> Exercise prompt: Counting only lines of the listing below that hold the word "define", give the total and nothing else.

Supplied data START

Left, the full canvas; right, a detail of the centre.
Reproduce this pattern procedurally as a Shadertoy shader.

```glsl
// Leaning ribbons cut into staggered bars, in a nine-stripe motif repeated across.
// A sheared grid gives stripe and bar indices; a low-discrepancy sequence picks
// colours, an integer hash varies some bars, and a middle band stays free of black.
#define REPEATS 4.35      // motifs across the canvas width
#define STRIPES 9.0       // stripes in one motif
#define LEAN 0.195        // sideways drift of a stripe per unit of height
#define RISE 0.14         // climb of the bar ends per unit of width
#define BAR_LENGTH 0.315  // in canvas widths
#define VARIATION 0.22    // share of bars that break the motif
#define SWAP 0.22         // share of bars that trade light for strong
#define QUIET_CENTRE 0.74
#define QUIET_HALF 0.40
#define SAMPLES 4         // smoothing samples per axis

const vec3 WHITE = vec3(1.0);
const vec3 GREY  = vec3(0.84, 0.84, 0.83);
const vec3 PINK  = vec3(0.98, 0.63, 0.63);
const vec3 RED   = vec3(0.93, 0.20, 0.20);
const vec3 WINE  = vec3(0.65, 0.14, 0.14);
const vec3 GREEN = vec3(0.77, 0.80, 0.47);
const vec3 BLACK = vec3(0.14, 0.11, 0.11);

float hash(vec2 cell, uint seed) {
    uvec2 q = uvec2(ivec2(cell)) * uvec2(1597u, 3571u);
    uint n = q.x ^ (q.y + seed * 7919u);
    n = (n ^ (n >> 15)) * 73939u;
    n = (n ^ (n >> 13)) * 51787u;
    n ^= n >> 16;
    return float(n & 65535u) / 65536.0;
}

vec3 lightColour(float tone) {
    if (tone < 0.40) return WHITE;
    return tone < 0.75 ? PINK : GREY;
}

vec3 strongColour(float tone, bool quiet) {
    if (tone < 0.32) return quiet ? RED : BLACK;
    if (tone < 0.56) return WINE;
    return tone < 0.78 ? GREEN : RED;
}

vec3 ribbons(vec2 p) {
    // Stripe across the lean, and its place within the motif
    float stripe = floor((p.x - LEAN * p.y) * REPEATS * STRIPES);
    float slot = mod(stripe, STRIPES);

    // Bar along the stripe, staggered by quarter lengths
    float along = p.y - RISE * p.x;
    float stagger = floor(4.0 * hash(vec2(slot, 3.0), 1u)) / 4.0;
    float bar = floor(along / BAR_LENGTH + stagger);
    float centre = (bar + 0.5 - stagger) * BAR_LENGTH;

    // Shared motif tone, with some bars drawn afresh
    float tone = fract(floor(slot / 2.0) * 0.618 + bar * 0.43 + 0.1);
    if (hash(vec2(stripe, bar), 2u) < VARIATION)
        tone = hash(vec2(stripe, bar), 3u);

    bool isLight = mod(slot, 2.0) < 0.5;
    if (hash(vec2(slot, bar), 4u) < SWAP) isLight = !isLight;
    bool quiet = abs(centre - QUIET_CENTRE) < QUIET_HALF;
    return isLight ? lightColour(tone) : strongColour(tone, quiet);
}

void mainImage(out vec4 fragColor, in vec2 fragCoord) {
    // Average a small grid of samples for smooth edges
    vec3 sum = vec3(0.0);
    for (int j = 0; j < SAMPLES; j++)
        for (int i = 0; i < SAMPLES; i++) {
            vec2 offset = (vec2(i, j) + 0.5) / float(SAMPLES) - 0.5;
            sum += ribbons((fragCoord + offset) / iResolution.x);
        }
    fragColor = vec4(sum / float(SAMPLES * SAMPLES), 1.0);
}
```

Supplied data END
Supplied data START

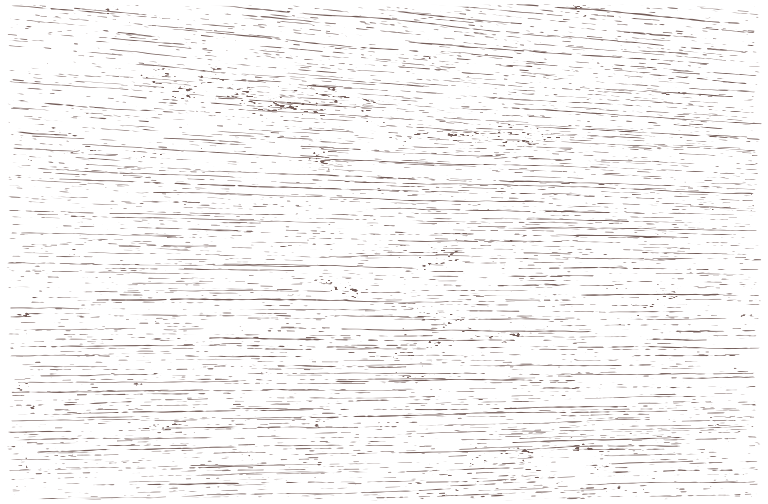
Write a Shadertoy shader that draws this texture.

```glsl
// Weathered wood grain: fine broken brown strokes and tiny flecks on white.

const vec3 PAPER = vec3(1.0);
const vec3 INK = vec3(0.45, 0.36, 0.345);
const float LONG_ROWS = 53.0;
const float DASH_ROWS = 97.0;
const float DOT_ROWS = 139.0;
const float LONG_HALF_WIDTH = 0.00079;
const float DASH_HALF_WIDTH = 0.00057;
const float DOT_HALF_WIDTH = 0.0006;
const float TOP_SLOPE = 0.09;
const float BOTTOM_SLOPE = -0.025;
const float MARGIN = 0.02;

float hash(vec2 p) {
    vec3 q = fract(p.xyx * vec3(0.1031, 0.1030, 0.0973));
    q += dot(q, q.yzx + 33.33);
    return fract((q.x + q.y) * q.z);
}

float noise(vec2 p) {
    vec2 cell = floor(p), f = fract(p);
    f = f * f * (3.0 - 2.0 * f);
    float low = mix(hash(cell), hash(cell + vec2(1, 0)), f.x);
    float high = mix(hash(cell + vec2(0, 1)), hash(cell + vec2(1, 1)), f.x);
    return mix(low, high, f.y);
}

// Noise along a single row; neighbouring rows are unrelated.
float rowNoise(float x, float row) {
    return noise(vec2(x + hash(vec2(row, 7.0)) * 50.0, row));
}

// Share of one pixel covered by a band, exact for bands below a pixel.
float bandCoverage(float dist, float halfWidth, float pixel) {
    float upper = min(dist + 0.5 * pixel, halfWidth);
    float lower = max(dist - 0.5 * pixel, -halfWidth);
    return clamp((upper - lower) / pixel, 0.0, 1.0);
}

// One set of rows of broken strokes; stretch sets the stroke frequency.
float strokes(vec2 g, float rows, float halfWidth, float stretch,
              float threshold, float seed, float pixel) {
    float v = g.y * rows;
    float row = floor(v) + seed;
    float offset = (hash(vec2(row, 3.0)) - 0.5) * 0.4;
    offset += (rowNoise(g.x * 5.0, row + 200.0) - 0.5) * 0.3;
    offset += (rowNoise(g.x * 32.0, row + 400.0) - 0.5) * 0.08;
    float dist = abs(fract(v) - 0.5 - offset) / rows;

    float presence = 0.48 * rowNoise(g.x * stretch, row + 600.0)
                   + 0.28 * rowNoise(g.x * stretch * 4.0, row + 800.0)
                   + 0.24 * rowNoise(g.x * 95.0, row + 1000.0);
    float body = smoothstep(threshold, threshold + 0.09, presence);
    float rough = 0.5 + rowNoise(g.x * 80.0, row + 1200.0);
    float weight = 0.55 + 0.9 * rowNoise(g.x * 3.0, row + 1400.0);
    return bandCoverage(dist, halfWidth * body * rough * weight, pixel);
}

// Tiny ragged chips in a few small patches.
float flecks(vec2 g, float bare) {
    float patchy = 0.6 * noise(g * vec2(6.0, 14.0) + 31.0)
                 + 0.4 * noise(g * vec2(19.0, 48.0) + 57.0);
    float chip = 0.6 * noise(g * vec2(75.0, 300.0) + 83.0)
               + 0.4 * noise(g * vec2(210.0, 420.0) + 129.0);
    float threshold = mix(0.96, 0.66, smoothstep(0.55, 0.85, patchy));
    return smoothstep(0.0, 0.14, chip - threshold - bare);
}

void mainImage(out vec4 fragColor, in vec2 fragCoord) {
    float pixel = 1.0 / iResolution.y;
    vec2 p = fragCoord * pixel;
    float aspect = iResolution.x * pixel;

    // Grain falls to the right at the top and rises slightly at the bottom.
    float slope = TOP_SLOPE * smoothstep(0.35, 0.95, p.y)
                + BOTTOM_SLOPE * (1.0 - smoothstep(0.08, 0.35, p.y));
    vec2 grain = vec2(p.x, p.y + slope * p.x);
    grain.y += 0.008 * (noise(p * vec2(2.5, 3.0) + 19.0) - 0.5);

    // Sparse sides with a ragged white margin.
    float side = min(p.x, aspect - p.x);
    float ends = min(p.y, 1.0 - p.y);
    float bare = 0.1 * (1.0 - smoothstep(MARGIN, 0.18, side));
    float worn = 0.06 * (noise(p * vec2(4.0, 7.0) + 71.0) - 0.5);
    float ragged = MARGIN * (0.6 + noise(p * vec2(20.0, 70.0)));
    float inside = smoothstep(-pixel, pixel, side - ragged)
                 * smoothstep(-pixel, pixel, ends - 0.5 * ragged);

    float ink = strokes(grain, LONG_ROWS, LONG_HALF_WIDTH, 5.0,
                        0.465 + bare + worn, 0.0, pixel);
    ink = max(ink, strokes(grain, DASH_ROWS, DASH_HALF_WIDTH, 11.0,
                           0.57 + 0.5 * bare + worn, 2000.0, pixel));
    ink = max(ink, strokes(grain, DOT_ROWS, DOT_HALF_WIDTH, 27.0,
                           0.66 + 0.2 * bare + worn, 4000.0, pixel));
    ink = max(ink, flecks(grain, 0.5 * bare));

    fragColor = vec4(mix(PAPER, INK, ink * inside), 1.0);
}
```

Supplied data END

> Result of this task: 10